(Provided entries Opens)
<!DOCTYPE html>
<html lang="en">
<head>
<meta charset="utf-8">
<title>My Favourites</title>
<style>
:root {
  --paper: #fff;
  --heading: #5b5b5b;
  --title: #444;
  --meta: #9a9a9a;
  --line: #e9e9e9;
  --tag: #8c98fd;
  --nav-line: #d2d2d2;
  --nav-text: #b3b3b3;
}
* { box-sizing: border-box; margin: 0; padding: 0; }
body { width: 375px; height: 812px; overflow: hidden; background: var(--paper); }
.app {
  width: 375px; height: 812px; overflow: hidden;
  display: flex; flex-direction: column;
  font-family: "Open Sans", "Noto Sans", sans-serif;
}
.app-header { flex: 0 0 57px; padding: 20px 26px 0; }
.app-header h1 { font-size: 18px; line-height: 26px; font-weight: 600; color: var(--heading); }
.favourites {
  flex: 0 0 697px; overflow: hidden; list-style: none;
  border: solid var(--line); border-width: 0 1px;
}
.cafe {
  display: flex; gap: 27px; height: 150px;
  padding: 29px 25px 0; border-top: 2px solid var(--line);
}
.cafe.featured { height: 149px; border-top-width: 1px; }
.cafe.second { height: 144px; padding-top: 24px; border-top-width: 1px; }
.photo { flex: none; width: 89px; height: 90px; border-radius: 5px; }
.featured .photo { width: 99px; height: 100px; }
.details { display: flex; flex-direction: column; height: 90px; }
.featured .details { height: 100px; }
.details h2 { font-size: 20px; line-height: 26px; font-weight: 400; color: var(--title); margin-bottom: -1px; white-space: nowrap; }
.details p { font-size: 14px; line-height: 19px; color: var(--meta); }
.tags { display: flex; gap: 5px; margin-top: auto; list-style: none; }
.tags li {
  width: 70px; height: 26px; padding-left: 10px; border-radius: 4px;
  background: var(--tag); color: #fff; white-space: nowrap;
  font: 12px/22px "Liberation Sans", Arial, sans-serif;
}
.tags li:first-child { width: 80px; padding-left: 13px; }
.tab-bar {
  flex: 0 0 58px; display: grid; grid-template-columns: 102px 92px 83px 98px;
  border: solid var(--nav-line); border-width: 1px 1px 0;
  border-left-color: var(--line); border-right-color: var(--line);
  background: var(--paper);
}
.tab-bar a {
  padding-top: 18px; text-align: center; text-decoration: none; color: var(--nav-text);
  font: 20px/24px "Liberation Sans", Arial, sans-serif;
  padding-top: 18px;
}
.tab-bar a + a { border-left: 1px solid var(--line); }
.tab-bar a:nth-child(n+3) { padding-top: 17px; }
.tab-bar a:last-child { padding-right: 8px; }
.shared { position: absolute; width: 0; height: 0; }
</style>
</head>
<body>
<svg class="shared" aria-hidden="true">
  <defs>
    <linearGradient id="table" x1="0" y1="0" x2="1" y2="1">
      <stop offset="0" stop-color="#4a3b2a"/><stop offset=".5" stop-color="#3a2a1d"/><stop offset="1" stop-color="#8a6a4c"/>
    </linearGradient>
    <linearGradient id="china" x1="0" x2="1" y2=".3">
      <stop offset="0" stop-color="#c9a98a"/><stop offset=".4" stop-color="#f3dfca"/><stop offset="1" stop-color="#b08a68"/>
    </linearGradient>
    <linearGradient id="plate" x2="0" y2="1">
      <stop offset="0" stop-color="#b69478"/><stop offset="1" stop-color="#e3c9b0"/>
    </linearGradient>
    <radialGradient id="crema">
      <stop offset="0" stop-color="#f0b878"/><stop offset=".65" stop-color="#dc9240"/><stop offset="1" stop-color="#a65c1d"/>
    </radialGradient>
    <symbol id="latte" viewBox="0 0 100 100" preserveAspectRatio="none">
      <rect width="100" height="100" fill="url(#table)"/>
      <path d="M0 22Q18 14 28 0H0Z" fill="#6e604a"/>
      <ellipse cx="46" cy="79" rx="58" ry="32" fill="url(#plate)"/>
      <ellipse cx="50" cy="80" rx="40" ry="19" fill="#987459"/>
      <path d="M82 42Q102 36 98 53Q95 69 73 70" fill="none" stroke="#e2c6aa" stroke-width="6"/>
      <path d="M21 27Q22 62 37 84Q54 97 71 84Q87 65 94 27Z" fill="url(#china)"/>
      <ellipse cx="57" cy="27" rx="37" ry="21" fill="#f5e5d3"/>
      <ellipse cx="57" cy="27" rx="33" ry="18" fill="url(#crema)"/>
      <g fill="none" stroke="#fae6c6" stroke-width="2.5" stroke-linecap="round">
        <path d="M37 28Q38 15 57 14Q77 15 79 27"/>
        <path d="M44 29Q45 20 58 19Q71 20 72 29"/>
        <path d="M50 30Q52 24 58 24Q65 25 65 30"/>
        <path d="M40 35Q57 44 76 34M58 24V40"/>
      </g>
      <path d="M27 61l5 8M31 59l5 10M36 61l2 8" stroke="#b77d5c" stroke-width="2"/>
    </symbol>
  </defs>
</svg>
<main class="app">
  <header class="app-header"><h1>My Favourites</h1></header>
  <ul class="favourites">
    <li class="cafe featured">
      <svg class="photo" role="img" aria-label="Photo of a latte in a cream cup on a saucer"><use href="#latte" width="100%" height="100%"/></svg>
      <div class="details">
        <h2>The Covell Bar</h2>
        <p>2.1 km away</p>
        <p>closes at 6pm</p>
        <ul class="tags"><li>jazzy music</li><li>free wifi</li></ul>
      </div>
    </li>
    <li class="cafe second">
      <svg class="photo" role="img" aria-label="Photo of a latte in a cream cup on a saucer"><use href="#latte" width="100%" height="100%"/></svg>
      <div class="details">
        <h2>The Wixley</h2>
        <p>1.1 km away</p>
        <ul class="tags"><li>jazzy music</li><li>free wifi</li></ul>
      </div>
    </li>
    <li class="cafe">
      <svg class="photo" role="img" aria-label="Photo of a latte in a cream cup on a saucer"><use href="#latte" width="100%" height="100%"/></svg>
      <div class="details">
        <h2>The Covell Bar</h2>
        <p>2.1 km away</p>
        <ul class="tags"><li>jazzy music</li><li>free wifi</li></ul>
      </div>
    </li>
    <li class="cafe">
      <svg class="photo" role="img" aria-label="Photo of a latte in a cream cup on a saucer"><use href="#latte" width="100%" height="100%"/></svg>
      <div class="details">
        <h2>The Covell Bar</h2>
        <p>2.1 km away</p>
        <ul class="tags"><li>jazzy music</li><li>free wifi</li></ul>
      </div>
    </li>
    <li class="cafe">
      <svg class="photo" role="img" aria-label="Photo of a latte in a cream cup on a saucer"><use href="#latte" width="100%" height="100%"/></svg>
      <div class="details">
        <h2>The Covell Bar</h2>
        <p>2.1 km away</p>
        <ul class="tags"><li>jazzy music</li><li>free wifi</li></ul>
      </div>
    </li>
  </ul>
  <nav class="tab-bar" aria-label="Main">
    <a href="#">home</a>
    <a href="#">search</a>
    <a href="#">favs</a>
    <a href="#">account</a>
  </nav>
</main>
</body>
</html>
(Provided entries Closes)
** Task requirements **
Repeat the data in its entirety, exactly as written.

** Result of the task **
<!DOCTYPE html>
<html lang="en">
<head>
<meta charset="utf-8">
<title>My Favourites</title>
<style>
:root {
  --paper: #fff;
  --heading: #5b5b5b;
  --title: #444;
  --meta: #9a9a9a;
  --line: #e9e9e9;
  --tag: #8c98fd;
  --nav-line: #d2d2d2;
  --nav-text: #b3b3b3;
}
* { box-sizing: border-box; margin: 0; padding: 0; }
body { width: 375px; height: 812px; overflow: hidden; background: var(--paper); }
.app {
  width: 375px; height: 812px; overflow: hidden;
  display: flex; flex-direction: column;
  font-family: "Open Sans", "Noto Sans", sans-serif;
}
.app-header { flex: 0 0 57px; padding: 20px 26px 0; }
.app-header h1 { font-size: 18px; line-height: 26px; font-weight: 600; color: var(--heading); }
.favourites {
  flex: 0 0 697px; overflow: hidden; list-style: none;
  border: solid var(--line); border-width: 0 1px;
}
.cafe {
  display: flex; gap: 27px; height: 150px;
  padding: 29px 25px 0; border-top: 2px solid var(--line);
}
.cafe.featured { height: 149px; border-top-width: 1px; }
.cafe.second { height: 144px; padding-top: 24px; border-top-width: 1px; }
.photo { flex: none; width: 89px; height: 90px; border-radius: 5px; }
.featured .photo { width: 99px; height: 100px; }
.details { display: flex; flex-direction: column; height: 90px; }
.featured .details { height: 100px; }
.details h2 { font-size: 20px; line-height: 26px; font-weight: 400; color: var(--title); margin-bottom: -1px; white-space: nowrap; }
.details p { font-size: 14px; line-height: 19px; color: var(--meta); }
.tags { display: flex; gap: 5px; margin-top: auto; list-style: none; }
.tags li {
  width: 70px; height: 26px; padding-left: 10px; border-radius: 4px;
  background: var(--tag); color: #fff; white-space: nowrap;
  font: 12px/22px "Liberation Sans", Arial, sans-serif;
}
.tags li:first-child { width: 80px; padding-left: 13px; }
.tab-bar {
  flex: 0 0 58px; display: grid; grid-template-columns: 102px 92px 83px 98px;
  border: solid var(--nav-line); border-width: 1px 1px 0;
  border-left-color: var(--line); border-right-color: var(--line);
  background: var(--paper);
}
.tab-bar a {
  padding-top: 18px; text-align: center; text-decoration: none; color: var(--nav-text);
  font: 20px/24px "Liberation Sans", Arial, sans-serif;
  padding-top: 18px;
}
.tab-bar a + a { border-left: 1px solid var(--line); }
.tab-bar a:nth-child(n+3) { padding-top: 17px; }
.tab-bar a:last-child { padding-right: 8px; }
.shared { position: absolute; width: 0; height: 0; }
</style>
</head>
<body>
<svg class="shared" aria-hidden="true">
  <defs>
    <linearGradient id="table" x1="0" y1="0" x2="1" y2="1">
      <stop offset="0" stop-color="#4a3b2a"/><stop offset=".5" stop-color="#3a2a1d"/><stop offset="1" stop-color="#8a6a4c"/>
    </linearGradient>
    <linearGradient id="china" x1="0" x2="1" y2=".3">
      <stop offset="0" stop-color="#c9a98a"/><stop offset=".4" stop-color="#f3dfca"/><stop offset="1" stop-color="#b08a68"/>
    </linearGradient>
    <linearGradient id="plate" x2="0" y2="1">
      <stop offset="0" stop-color="#b69478"/><stop offset="1" stop-color="#e3c9b0"/>
    </linearGradient>
    <radialGradient id="crema">
      <stop offset="0" stop-color="#f0b878"/><stop offset=".65" stop-color="#dc9240"/><stop offset="1" stop-color="#a65c1d"/>
    </radialGradient>
    <symbol id="latte" viewBox="0 0 100 100" preserveAspectRatio="none">
      <rect width="100" height="100" fill="url(#table)"/>
      <path d="M0 22Q18 14 28 0H0Z" fill="#6e604a"/>
      <ellipse cx="46" cy="79" rx="58" ry="32" fill="url(#plate)"/>
      <ellipse cx="50" cy="80" rx="40" ry="19" fill="#987459"/>
      <path d="M82 42Q102 36 98 53Q95 69 73 70" fill="none" stroke="#e2c6aa" stroke-width="6"/>
      <path d="M21 27Q22 62 37 84Q54 97 71 84Q87 65 94 27Z" fill="url(#china)"/>
      <ellipse cx="57" cy="27" rx="37" ry="21" fill="#f5e5d3"/>
      <ellipse cx="57" cy="27" rx="33" ry="18" fill="url(#crema)"/>
      <g fill="none" stroke="#fae6c6" stroke-width="2.5" stroke-linecap="round">
        <path d="M37 28Q38 15 57 14Q77 15 79 27"/>
        <path d="M44 29Q45 20 58 19Q71 20 72 29"/>
        <path d="M50 30Q52 24 58 24Q65 25 65 30"/>
        <path d="M40 35Q57 44 76 34M58 24V40"/>
      </g>
      <path d="M27 61l5 8M31 59l5 10M36 61l2 8" stroke="#b77d5c" stroke-width="2"/>
    </symbol>
  </defs>
</svg>
<main class="app">
  <header class="app-header"><h1>My Favourites</h1></header>
  <ul class="favourites">
    <li class="cafe featured">
      <svg class="photo" role="img" aria-label="Photo of a latte in a cream cup on a saucer"><use href="#latte" width="100%" height="100%"/></svg>
      <div class="details">
        <h2>The Covell Bar</h2>
        <p>2.1 km away</p>
        <p>closes at 6pm</p>
        <ul class="tags"><li>jazzy music</li><li>free wifi</li></ul>
      </div>
    </li>
    <li class="cafe second">
      <svg class="photo" role="img" aria-label="Photo of a latte in a cream cup on a saucer"><use href="#latte" width="100%" height="100%"/></svg>
      <div class="details">
        <h2>The Wixley</h2>
        <p>1.1 km away</p>
        <ul class="tags"><li>jazzy music</li><li>free wifi</li></ul>
      </div>
    </li>
    <li class="cafe">
      <svg class="photo" role="img" aria-label="Photo of a latte in a cream cup on a saucer"><use href="#latte" width="100%" height="100%"/></svg>
      <div class="details">
        <h2>The Covell Bar</h2>
        <p>2.1 km away</p>
        <ul class="tags"><li>jazzy music</li><li>free wifi</li></ul>
      </div>
    </li>
    <li class="cafe">
      <svg class="photo" role="img" aria-label="Photo of a latte in a cream cup on a saucer"><use href="#latte" width="100%" height="100%"/></svg>
      <div class="details">
        <h2>The Covell Bar</h2>
        <p>2.1 km away</p>
        <ul class="tags"><li>jazzy music</li><li>free wifi</li></ul>
      </div>
    </li>
    <li class="cafe">
      <svg class="photo" role="img" aria-label="Photo of a latte in a cream cup on a saucer"><use href="#latte" width="100%" height="100%"/></svg>
      <div class="details">
        <h2>The Covell Bar</h2>
        <p>2.1 km away</p>
        <ul class="tags"><li>jazzy music</li><li>free wifi</li></ul>
      </div>
    </li>
  </ul>
  <nav class="tab-bar" aria-label="Main">
    <a href="#">home</a>
    <a href="#">search</a>
    <a href="#">favs</a>
    <a href="#">account</a>
  </nav>
</main>
</body>
</html>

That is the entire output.